This book examines the connection between notions of gender, diplomacy, society and peacemaking in the period c. 1880 to the mid- to late-twentieth century.

The chapters in this volume place gender history at the interface with international history and international relations. They explore a wide variety of themes and issues within the British and European context, especially notions of gender identity, the politics and culture of women’s suffrage in the early part of the twentieth century and the role gender played in the formulation and execution of British foreign policy. The book also breaks new ground by attempting to gender diplomacy. Further, it revisits the popular view that women were connected with the peace movements that grew up after the First World War because the notion of peace was associated with stereotypical female traits, such as the rejection of violence and the nurturing rather than destruction of humankind.
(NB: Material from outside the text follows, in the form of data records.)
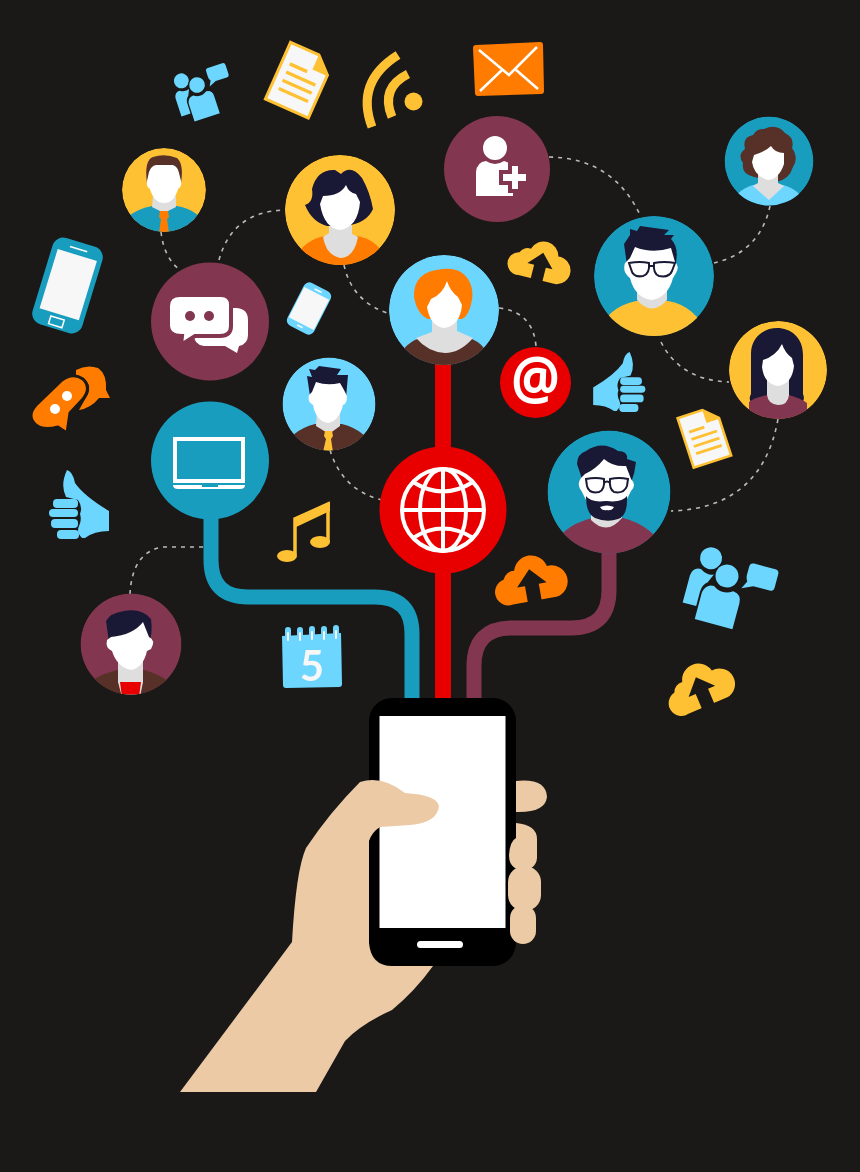
<!DOCTYPE html>
<html lang="en">
<head>
<meta charset="utf-8">
<title>Mobile social network tree</title>
<style>
:root{--ground:#1a1917;--teal:#199dbf;--sky:#6cd6ff;--yellow:#ffc134;--orange:#ff7c00;--red:#e80000;--plum:#823650;--navy:#1a1935;--brown:#573128;--skin:#ebcaa5;--neck:#dedede;--paper:#f7f7f7;--white:#fff}
html,body{margin:0;background:var(--ground);overflow:hidden}
svg{display:block;width:860px;height:1172px}
.ground{fill:var(--ground)}.teal{fill:var(--teal)}.sky{fill:var(--sky)}.yellow{fill:var(--yellow)}.orange{fill:var(--orange)}.red{fill:var(--red)}.plum{fill:var(--plum)}.navy{fill:var(--navy)}.brown{fill:var(--brown)}.skin{fill:var(--skin)}.neck{fill:var(--neck)}.paper{fill:var(--paper)}.white{fill:var(--white)}
.dots{fill:none;stroke:#b9b9b9;stroke-width:1.6;stroke-dasharray:4 5}
.stem{fill:none;stroke-width:15}
.line{fill:none;stroke:var(--white);stroke-width:4}
.glasses{fill:var(--white);stroke:var(--navy);stroke-width:2}
.gap{fill:none;stroke:var(--ground);stroke-width:3}
.at{font:700 59px "Open Sans","Noto Sans",sans-serif;text-anchor:middle}
.day{font:700 42px Lato,sans-serif;text-anchor:middle}
</style>
</head>
<body>
<svg viewBox="0 0 860 1172" role="img" aria-label="Hand holding a phone with a tree of connected people and icons">
<defs>
  <g id="cloud">
    <path d="M-22 21A13 13 0 0 1-27-5A11 11 0 0 1-15-12A17 17 0 0 1 18-11A16 16 0 0 1 22 21Z"/>
    <path class="ground" d="M0-11L15 5H7V23H-7V5H-15Z"/>
  </g>
  <g id="thumb">
    <path d="M67 470Q73 472 75 483Q84 496 109 511V531Q94 531 85 538H82Q76 532 79 526Q82 520 80 514Q83 507 78 500L66 497Q60 485 67 470Z"/>
    <rect x="53" y="499" width="25" height="9" rx="4"/><rect x="49" y="509" width="29" height="8" rx="4"/><rect x="51" y="519" width="27" height="9" rx="4"/><rect x="57" y="530" width="22" height="9" rx="4"/>
  </g>
  <g id="document">
    <path class="paper" stroke="var(--yellow)" stroke-width="3" d="M-23-31H8L24-16V31H-23Z"/>
    <path class="yellow" d="M8-32L25-15H8Z"/>
    <path fill="none" stroke="var(--yellow)" stroke-width="3.4" d="M-15-11H4M-15-2H17M-15 7H17M-15 16H17"/>
  </g>
  <g id="group">
    <circle cx="-20" cy="-13" r="11"/>
    <path d="M-36 37V9Q-35 0-27 0Q-19 5-13 2L-17 11Q-22 15-22 22V37Z"/>
    <circle r="13" class="ground"/><circle r="11.5"/>
    <path d="M-20 50V22Q-18 13-10 13Q0 20 10 13Q19 14 19 23V50Z"/>
    <path d="M23-19H45Q49-19 49-15V-1Q49 3 45 3H28L17 8L21 0Q19-3 19-6V-15Q19-19 23-19Z"/>
  </g>
  <clipPath id="clip-tie"><circle cx="164" cy="190" r="42"/></clipPath>
  <clipPath id="clip-bob"><circle cx="340" cy="210" r="55"/></clipPath>
  <clipPath id="clip-ginger"><circle cx="444" cy="310" r="55"/></clipPath>
  <clipPath id="clip-suit"><circle cx="329" cy="404" r="46.5"/></clipPath>
  <clipPath id="clip-reader"><circle cx="654" cy="276" r="60"/></clipPath>
  <clipPath id="clip-curls"><circle cx="769" cy="161" r="44.5"/></clipPath>
  <clipPath id="clip-long"><circle cx="778" cy="370" r="49"/></clipPath>
  <clipPath id="clip-beard"><circle cx="609" cy="492" r="61.5"/></clipPath>
  <clipPath id="clip-jacket"><circle cx="131" cy="644" r="50.5"/></clipPath>
</defs>

<rect class="ground" width="860" height="1172"/>

<g id="connections" class="dots">
  <path d="M161 232Q164 258 180 270M219 260Q232 212 284 210M344 265Q352 302 390 314M499 308Q533 312 536 346M549 157Q614 158 641 217M770 206Q760 252 714 263M661 342Q680 380 729 382M778 419Q762 508 671 511M330 450Q342 490 382 500M203 547H163Q132 552 130 594"/>
</g>
<g id="stems" class="stem">
  <path stroke="var(--teal)" d="M211 510V560Q211 597 248 597H375Q412 597 412 634V698"/>
  <path stroke="var(--red)" stroke-width="16" d="M443 360V698"/>
  <path stroke="var(--plum)" d="M609 550V590Q609 628 571 628H512Q474 628 474 666V698"/>
</g>

<g id="badges">
  <g id="chat-badge">
    <circle class="plum" cx="210" cy="321.500" r="59"/>
    <path class="white" d="M203 308H237Q248 309 248 320V335Q248 344 239 346L237 353L225 346H204Q194 345 193 333Z"/>
    <path class="white" stroke="var(--plum)" stroke-width="4" d="M180 295H221Q231 295 231 305V326Q231 336 220 336H195L181 345L182 336Q168 336 168 325V306Q168 295 180 295Z"/>
    <circle class="plum" cx="190" cy="316" r="5"/><circle class="plum" cx="209" cy="316" r="5"/>
  </g>
  <g id="laptop-badge">
    <circle class="teal" cx="210" cy="460.500" r="59"/>
    <rect class="line" x="175" y="439" width="68" height="42"/>
    <path class="white" d="M173 485H202V487H218V485H245Q245 489 240 489H178Q173 489 173 485Z"/>
  </g>
  <g id="globe-badge">
    <circle class="red" cx="443" cy="510" r="63.500"/>
    <g class="line"><circle cx="443" cy="510" r="41"/><ellipse cx="443" cy="510" rx="23" ry="41"/><path d="M443 469V551M402 510H484M413 482Q443 501 473 482M413 538Q443 519 473 538"/></g>
  </g>
  <g id="add-friend-badge">
    <circle class="plum" cx="497" cy="169" r="53"/>
    <circle class="white" cx="495" cy="148" r="12"/>
    <path class="white" d="M476 196V172Q477 162 486 161Q495 167 504 161Q512 163 513 170V196Z"/>
    <path class="white" stroke="var(--plum)" stroke-width="4" d="M510 164H520V172H528V183H520V191H510V183H501V172H510Z"/>
  </g>
  <g id="mail-badge"><circle class="red" cx="535.500" cy="382.500" r="35.500"/><text class="at white" x="535.500" y="399" textLength="49" lengthAdjust="spacingAndGlyphs">@</text></g>
</g>

<g id="people">
  <g clip-path="url(#clip-tie)">
    <circle class="yellow" cx="164" cy="190" r="42"/>
    <path class="teal" d="M118 236Q122 212 152 206H177Q204 211 211 236Z"/>
    <path class="neck" d="M153 196H176V207L164 213L152 207Z"/>
    <path class="orange" d="M160 211H168L169 217L167 219L169 233H159L161 219L159 217Z"/>
    <path class="brown" d="M147 183Q144 160 153 157Q165 153 177 158Q184 164 181 183Z"/>
    <path class="white" d="M149 172Q151 166 156 165H173Q178 167 179 173L181 181Q182 187 178 189Q174 203 164 203Q154 203 150 189Q146 187 147 181Z"/>
  </g>
  <g clip-path="url(#clip-bob)">
    <circle class="yellow" cx="340" cy="210" r="55"/>
    <path class="orange" d="M291 270Q298 241 325 236H357Q383 240 389 270Z"/>
    <path class="neck" d="M329 222H352V234L358 237Q354 258 340 258Q326 255 323 237L329 233Z"/>
    <path class="navy" d="M341 174Q351 164 362 178Q370 192 373 209Q367 223 346 226H327Q312 222 305 205Q314 202 312 189Q317 169 335 170Z"/>
    <path class="white" d="M323 196Q340 196 346 185Q349 193 356 194L360 202Q358 227 340 230Q324 228 320 204Z"/>
  </g>
  <g clip-path="url(#clip-ginger)">
    <circle class="sky" cx="444" cy="310" r="55"/>
    <path class="orange" d="M443 269C465 266 475 284 472 300Q469 316 462 319H428Q417 314 414 297Q413 271 443 269Z"/>
    <path class="brown" d="M396 370Q399 341 428 336H461Q489 340 492 370Z"/>
    <path class="neck" d="M432 317H457V331L473 338Q460 353 445 353Q428 352 416 338L432 332Z"/>
    <path class="white" d="M431 299Q443 294 447 281Q450 291 458 297L462 305Q460 326 444 328Q430 326 427 307Z"/>
  </g>
  <g clip-path="url(#clip-suit)">
    <circle class="sky" cx="329" cy="404" r="46.500"/>
    <path class="brown" d="M282 454Q288 431 315 424H342Q369 431 375 454Z"/>
    <path class="neck" d="M317 412H340V426L329 434L316 426Z"/>
    <path class="yellow" d="M325 431H332L333 436L331 439L333 452H323L326 439L324 436Z"/>
    <path class="navy" d="M310 396L307 376L312 377L309 369L315 370L319 366L341 369L337 375L348 375L346 398Z"/>
    <path class="white" d="M312 392L316 382Q327 386 340 383L344 390L347 396Q347 404 343 405Q339 421 328 423Q316 421 313 405Q307 402 309 395Z"/>
  </g>
  <g clip-path="url(#clip-reader)">
    <circle class="teal" cx="654" cy="276" r="60"/>
    <path class="yellow" d="M597 338Q604 308 636 301H668Q697 306 709 338Z"/>
    <path class="neck" d="M637 286H667V300Q652 317 637 300Z"/>
    <path class="navy" d="M627 265L624 244L630 235L630 229L637 231L640 226L669 230L664 235H674L671 239Q680 248 675 267Z"/>
    <path class="white" d="M630 258L635 247Q652 254 671 248L675 262Q680 266 676 273L673 278Q668 297 652 300Q635 298 630 278Q622 272 625 263Z"/>
    <path class="glasses" d="M629 263Q640 261 649 263Q650 274 643 276Q633 278 631 269ZM654 263Q664 261 675 263L672 271Q669 278 659 276Q653 274 654 263ZM649 266H654"/>
  </g>
  <g clip-path="url(#clip-curls)">
    <circle class="teal" cx="769" cy="161" r="44.500"/>
    <path class="brown" d="M764 129Q777 123 785 133Q795 138 792 148Q799 158 793 167Q789 180 776 182L754 177Q741 174 743 163Q737 155 745 149Q742 137 753 135Q757 128 764 129Z"/>
    <path class="sky" d="M729 208Q737 187 758 184H778Q800 187 808 208Z"/>
    <path class="neck" d="M758 172H778V183L784 186L769 200L753 186L758 183Z"/>
    <path class="white" d="M754 155Q765 152 771 146Q775 153 784 153V164Q779 179 768 180Q754 176 752 162Z"/>
  </g>
  <g clip-path="url(#clip-long)">
    <circle class="yellow" cx="778" cy="370" r="49"/>
    <path class="navy" d="M751 394V355C750 320 803 318 803 355V394Q806 401 799 405H755Q747 401 751 394Z"/>
    <path class="plum" d="M749 420V402Q756 397 768 395H789Q800 398 807 403V420Z"/>
    <path class="neck" d="M767 378H789V395Q788 405 778 405Q768 404 767 395Z"/>
    <path class="white" d="M763 360Q776 356 782 344Q785 353 792 358L794 366Q792 384 778 386Q764 384 762 367Z"/>
  </g>
  <g clip-path="url(#clip-beard)">
    <circle class="teal" cx="609" cy="492" r="61.500"/>
    <path class="plum" d="M549 556Q557 527 592 518H623Q655 526 668 556Z"/>
    <path class="neck" d="M591 508H622V518Q607 536 591 520Z"/>
    <path class="navy" d="M583 482L577 464Q577 454 586 451Q602 440 618 451Q628 451 627 459L636 462Q635 473 631 483Z"/>
    <path class="white" d="M585 474Q596 469 604 459Q613 467 626 466L631 479Q637 485 631 491L626 501Q620 515 606 516Q591 515 586 500L582 492Q576 485 581 478Z"/>
    <path class="navy" d="M586 496Q591 503 606 501Q622 503 627 496Q628 516 618 519Q607 523 595 518Q586 514 586 496Z"/>
    <path class="white" d="M600 507Q607 504 614 507Q612 511 607 510Q602 511 600 507Z"/>
    <path class="glasses" d="M586 479Q596 477 604 479Q605 490 599 492Q589 494 587 486ZM610 479Q619 477 628 479L627 486Q624 494 614 492Q609 489 610 479ZM604 483Q607 480 610 483"/>
  </g>
  <g clip-path="url(#clip-jacket)">
    <circle class="plum" cx="131" cy="644" r="50.500"/>
    <path class="brown" d="M80 697Q88 676 118 670H144Q173 678 181 697Z"/>
    <path class="neck" d="M118 660H143V682L140 697H122L118 682Z"/>
    <path class="red" d="M120 682H141L139 697H122Z"/>
    <path class="navy" d="M109 642L106 621Q110 613 124 611Q142 608 151 619Q153 632 149 643Z"/>
    <path class="white" d="M111 637Q133 635 143 622L149 637Q156 640 151 649L147 651Q143 668 131 670Q117 667 112 651Q105 648 107 640Z"/>
  </g>
</g>

<g id="floating-icons">
  <use href="#group" class="sky" transform="translate(197 85) rotate(-18) scale(.68)"/>
  <use href="#group" class="sky" transform="translate(727 576) rotate(15)"/>
  <use href="#document" transform="translate(299 80) rotate(24)"/>
  <use href="#document" transform="translate(704 437) rotate(-18) scale(.84)"/>
  <use href="#cloud" class="yellow" transform="translate(541 262) rotate(14) scale(.86)"/>
  <use href="#cloud" class="orange" transform="translate(531 580) rotate(-10)"/>
  <use href="#cloud" class="yellow" transform="translate(700 687) rotate(-23) scale(.96)"/>
  <use href="#thumb" class="sky"/>
  <use href="#thumb" class="sky" transform="translate(688 -57) scale(-.87 .87)"/>
  <g id="signal">
    <circle class="yellow" cx="413.500" cy="101.500" r="9"/>
    <path fill="none" stroke="var(--yellow)" stroke-width="9" d="M398 55Q355 82 372 127M408 74Q380 88 392 117"/>
  </g>
  <g id="envelope">
    <path class="orange" d="M476 45L540 42Q543 42 543 45L544 91Q544 94 541 94L478 96Q475 96 475 93L473 48Q473 45 476 45Z"/>
    <path class="line" stroke-width="2.500" style="stroke-width:2.500px" d="M479 50L509 75L537 47M480 91L502 70M538 89L515 69"/>
  </g>
  <g id="large-phone" transform="translate(67.500 285.500) rotate(17)">
    <rect class="teal" x="-26" y="-45" width="52" height="90" rx="11"/><rect class="paper" x="-20" y="-32" width="41" height="62"/>
    <path class="line" style="stroke-width:1.500px" d="M-9-38H9M-7 34H7V42H-7Z"/>
  </g>
  <g id="small-phone" transform="translate(309 308.500) rotate(27)">
    <rect class="sky" x="-15" y="-24" width="30" height="48" rx="6"/><rect class="paper" x="-14" y="-17" width="28" height="34"/>
    <path class="line" style="stroke-width:1.500px" d="M-4-20H4M-3 20H3"/>
  </g>
  <g id="speech-bubbles">
    <path class="orange" d="M76 370Q87 364 98 368Q107 374 106 390L110 398L99 398Q91 408 79 410L88 394Q93 380 76 377Z"/>
    <path class="orange" stroke="var(--ground)" stroke-width="3" d="M36 405L62 380Q73 372 83 379Q92 388 83 399L70 413L67 433L58 427Q43 431 36 425Q26 416 36 405Z"/>
    <circle class="white" cx="67" cy="396" r="5"/><circle class="white" cx="55" cy="409" r="5"/>
  </g>
  <g id="music-note">
    <path fill="none" stroke="var(--yellow)" stroke-width="3.500" d="M295 555V519L328 504V542"/>
    <path class="yellow" d="M294 518L330 502V511L294 528Z"/>
    <ellipse class="yellow" cx="287" cy="556" rx="10" ry="6"/><ellipse class="yellow" cx="320" cy="542" rx="10" ry="6"/>
  </g>
  <g id="calendar">
    <path class="sky" d="M282 636L341 633L342 684Q342 687 339 687L286 688Q283 688 283 685Z"/>
    <path fill="none" stroke="var(--sky)" stroke-width="6" stroke-linecap="round" d="M288 630V637M300 630V637M312 629V636M324 629V636M336 628V635"/>
    <path fill="none" stroke="var(--paper)" stroke-width="2" stroke-linecap="round" d="M288 633V640M300 633V640M312 632V639M324 632V639M336 631V638"/>
    <text class="day paper" x="312" y="681">5</text>
  </g>
</g>

<g id="hand-with-phone">
  <rect x="369" y="698" width="147" height="268" rx="23" fill="#000"/>
  <rect class="white" x="379.500" y="716" width="126" height="212"/>
  <rect class="white" x="417" y="941" width="46" height="7" rx="3.500"/>
  <g class="skin">
    <path d="M516 781Q546 778 547 797Q545 813 516 812Z"/>
    <path d="M516 823Q537 825 537 839V858Q536 869 524 870Q509 870 509 855Q510 841 516 838Z"/>
    <rect x="508" y="866" width="33" height="45" rx="16"/>
    <rect x="510" y="905" width="26" height="39" rx="13"/>
    <path d="M180 1092L292 942Q296 870 306 848Q330 812 360 782Q382 775 405 793Q437 795 439 806Q437 823 410 825L380 827Q372 832 369 841V943Q371 966 392 966H433Q415 991 392 1010Q361 1024 345 1041L316 1092Z"/>
  </g>
</g>
</svg>
</body>
</html>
The chapters in this book were originally published as a special issue of the journal Diplomacy and Statecraft.

chapter |8 pages


Gendering Peace in Europe